Could you find every line in the records below that contains the word "STEPS" and copy it?

---- Material to process

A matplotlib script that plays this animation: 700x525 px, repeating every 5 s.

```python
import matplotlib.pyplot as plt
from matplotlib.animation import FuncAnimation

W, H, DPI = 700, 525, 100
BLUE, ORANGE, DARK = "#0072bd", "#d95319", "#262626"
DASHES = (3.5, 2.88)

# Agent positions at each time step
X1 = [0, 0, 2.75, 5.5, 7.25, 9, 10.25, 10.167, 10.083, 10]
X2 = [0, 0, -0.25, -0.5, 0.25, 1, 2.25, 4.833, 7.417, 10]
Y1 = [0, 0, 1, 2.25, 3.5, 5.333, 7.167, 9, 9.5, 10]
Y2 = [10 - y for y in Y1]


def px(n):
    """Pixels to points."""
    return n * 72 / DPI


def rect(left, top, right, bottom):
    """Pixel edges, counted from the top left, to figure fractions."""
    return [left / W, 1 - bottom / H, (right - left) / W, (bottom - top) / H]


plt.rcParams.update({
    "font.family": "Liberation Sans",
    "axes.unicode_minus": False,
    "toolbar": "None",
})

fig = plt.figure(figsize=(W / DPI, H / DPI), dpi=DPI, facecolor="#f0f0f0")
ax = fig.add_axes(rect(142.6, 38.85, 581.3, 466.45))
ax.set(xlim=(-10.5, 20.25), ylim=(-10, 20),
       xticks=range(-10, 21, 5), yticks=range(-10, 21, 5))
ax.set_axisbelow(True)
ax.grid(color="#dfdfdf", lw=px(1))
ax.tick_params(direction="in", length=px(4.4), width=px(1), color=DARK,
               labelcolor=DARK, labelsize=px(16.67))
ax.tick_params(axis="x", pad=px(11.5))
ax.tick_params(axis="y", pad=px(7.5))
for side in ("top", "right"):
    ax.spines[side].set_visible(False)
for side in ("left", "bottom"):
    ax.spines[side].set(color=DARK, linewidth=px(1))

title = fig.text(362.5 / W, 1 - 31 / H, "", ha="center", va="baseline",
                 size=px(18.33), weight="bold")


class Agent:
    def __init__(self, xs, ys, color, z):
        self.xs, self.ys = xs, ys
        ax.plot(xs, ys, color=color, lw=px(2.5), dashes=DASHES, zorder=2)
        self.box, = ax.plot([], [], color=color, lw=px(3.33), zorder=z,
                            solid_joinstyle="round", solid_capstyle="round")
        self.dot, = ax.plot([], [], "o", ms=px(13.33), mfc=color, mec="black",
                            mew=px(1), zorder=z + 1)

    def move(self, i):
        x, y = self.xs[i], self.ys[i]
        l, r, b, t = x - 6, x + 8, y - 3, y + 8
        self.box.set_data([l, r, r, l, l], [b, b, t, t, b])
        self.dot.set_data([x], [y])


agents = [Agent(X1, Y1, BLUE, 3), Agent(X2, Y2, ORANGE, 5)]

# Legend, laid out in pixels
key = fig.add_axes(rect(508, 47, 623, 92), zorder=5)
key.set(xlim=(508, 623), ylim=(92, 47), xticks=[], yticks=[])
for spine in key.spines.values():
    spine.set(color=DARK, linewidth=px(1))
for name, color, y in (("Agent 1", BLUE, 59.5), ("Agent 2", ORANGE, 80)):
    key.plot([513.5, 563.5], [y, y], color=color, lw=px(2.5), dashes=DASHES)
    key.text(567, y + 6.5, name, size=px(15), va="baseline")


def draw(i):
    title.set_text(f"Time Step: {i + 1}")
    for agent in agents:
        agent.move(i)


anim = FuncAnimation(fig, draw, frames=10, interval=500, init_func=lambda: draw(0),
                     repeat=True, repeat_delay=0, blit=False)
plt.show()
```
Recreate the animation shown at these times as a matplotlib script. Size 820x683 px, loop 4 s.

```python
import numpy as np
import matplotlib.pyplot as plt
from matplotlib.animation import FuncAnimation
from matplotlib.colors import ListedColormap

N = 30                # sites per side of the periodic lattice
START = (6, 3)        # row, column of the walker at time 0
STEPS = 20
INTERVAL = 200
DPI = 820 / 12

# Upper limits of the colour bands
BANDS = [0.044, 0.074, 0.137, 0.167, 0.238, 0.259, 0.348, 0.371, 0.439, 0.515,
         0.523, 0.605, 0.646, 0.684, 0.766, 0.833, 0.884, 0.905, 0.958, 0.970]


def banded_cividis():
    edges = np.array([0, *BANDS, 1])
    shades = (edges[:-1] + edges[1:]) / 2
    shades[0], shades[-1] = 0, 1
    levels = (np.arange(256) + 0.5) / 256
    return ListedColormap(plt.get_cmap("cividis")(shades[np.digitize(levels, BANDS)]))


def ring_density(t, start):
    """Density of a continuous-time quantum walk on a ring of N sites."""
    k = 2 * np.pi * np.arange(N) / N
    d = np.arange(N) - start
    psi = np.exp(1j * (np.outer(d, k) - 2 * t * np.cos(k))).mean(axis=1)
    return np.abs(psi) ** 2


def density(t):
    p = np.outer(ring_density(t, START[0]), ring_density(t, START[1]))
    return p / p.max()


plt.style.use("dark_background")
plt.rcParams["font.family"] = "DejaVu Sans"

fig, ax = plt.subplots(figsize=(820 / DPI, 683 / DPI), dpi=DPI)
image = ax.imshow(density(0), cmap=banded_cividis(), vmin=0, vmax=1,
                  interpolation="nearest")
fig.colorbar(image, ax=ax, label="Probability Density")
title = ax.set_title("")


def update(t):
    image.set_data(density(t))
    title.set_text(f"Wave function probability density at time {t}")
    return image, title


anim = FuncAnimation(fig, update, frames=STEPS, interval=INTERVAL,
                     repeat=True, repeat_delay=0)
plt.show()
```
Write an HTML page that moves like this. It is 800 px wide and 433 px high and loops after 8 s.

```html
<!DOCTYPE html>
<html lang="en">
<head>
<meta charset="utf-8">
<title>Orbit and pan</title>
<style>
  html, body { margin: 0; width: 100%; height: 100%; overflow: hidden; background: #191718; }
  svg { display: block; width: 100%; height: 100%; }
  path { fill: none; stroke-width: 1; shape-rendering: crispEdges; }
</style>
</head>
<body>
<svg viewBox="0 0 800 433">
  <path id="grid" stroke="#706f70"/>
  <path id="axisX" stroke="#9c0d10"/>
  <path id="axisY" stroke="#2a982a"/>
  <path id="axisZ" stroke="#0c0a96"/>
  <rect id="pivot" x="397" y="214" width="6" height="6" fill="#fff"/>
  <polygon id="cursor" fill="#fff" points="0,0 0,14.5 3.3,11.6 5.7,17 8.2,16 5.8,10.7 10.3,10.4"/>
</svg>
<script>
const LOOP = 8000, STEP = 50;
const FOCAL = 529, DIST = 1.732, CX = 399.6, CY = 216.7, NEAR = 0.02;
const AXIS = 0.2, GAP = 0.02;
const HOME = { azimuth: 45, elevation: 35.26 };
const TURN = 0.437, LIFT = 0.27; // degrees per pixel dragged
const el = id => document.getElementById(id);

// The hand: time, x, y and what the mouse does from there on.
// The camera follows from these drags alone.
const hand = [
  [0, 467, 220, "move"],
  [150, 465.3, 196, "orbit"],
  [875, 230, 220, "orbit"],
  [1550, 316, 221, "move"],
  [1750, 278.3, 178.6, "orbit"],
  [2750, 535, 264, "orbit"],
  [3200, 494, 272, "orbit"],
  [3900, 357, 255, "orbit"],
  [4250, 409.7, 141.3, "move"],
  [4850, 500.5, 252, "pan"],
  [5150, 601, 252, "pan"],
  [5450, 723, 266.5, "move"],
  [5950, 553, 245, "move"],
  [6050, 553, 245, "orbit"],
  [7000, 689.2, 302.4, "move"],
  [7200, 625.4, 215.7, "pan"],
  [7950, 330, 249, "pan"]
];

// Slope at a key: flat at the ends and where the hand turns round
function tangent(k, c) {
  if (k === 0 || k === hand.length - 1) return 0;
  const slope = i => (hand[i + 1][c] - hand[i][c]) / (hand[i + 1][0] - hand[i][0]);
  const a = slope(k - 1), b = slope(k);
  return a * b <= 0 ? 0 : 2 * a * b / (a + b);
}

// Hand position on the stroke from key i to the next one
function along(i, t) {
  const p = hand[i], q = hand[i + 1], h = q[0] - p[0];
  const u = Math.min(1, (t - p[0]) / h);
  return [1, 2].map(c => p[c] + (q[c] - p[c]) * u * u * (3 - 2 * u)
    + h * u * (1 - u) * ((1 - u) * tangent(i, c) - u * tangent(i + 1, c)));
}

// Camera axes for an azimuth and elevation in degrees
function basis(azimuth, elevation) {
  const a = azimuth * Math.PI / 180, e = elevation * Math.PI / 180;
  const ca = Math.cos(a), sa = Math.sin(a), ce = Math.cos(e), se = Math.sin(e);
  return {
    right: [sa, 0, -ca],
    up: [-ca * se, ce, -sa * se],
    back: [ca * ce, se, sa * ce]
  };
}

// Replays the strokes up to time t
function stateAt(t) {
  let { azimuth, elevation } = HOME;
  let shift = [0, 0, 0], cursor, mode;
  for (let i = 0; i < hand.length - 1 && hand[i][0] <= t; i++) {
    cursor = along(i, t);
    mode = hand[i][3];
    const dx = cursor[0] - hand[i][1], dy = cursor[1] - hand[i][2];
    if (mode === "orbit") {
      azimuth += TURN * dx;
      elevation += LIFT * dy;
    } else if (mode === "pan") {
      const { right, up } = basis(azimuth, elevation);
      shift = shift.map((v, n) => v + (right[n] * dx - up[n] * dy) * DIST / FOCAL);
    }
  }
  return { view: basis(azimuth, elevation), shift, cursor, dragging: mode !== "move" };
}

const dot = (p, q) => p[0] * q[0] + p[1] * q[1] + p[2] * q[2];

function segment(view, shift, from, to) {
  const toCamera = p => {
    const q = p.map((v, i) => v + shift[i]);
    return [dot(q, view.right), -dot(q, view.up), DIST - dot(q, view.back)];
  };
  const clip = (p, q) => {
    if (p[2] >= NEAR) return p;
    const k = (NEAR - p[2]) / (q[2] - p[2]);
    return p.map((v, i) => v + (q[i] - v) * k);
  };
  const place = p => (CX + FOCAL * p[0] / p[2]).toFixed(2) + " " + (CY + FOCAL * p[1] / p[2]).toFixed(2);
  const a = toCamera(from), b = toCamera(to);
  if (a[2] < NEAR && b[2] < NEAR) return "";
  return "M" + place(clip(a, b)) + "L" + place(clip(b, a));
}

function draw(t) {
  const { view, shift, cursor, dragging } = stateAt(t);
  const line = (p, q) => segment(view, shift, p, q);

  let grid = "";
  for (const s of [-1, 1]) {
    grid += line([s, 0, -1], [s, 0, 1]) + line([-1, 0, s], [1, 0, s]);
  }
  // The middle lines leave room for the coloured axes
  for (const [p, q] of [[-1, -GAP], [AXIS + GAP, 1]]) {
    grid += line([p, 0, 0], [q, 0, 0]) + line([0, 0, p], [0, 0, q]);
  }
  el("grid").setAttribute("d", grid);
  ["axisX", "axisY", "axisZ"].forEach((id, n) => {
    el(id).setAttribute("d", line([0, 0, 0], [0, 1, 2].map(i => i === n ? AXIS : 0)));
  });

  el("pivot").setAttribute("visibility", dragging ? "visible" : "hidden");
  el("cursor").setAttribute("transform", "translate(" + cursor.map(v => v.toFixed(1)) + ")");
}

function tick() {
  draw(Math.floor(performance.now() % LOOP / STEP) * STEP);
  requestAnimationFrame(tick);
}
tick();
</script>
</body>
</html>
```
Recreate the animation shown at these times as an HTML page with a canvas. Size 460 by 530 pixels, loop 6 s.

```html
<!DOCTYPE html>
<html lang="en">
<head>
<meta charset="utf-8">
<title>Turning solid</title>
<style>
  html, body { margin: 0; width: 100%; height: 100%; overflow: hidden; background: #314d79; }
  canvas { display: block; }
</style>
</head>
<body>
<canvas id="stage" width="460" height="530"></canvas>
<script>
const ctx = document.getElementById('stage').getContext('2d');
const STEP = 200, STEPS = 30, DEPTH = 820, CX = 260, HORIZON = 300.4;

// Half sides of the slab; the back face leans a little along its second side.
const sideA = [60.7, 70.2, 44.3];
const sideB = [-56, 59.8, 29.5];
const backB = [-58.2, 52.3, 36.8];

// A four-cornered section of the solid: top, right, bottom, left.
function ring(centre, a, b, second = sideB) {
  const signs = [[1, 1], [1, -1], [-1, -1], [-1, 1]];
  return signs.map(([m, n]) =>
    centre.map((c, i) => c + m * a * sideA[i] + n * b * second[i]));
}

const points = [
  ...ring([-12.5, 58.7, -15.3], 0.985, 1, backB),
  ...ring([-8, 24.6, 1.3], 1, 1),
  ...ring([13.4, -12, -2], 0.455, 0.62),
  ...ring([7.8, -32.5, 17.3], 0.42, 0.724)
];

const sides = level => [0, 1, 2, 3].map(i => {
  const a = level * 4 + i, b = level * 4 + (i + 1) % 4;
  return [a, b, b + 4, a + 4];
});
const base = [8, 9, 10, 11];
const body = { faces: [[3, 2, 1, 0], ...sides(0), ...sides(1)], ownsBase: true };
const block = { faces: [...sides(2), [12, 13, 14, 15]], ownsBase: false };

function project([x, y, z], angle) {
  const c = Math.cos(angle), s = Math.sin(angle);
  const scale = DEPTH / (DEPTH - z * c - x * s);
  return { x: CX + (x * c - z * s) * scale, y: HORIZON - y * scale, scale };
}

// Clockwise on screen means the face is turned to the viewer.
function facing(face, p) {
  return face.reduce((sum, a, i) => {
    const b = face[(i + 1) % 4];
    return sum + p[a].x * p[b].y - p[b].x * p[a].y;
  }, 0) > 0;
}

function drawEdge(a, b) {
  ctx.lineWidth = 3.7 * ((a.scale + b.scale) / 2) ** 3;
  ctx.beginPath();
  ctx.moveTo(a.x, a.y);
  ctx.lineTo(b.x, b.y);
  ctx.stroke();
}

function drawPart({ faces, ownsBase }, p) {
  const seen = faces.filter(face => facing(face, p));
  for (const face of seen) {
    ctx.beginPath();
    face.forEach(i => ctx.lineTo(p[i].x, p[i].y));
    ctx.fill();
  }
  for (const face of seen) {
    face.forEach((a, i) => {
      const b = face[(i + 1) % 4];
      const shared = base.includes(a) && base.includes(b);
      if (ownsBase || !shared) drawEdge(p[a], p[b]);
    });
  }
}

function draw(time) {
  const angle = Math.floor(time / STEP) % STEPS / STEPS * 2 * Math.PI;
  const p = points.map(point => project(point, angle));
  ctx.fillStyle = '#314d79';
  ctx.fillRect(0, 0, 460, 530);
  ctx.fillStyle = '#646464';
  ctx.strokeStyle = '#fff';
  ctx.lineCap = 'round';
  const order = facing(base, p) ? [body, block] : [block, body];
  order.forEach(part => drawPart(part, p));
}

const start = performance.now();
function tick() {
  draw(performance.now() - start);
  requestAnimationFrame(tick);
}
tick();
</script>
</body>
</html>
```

--------

**Reply to the exercise**:
STEPS = 20
anim = FuncAnimation(fig, update, frames=STEPS, interval=INTERVAL,
const STEP = 200, STEPS = 30, DEPTH = 820, CX = 260, HORIZON = 300.4;
  const angle = Math.floor(time / STEP) % STEPS / STEPS * 2 * Math.PI;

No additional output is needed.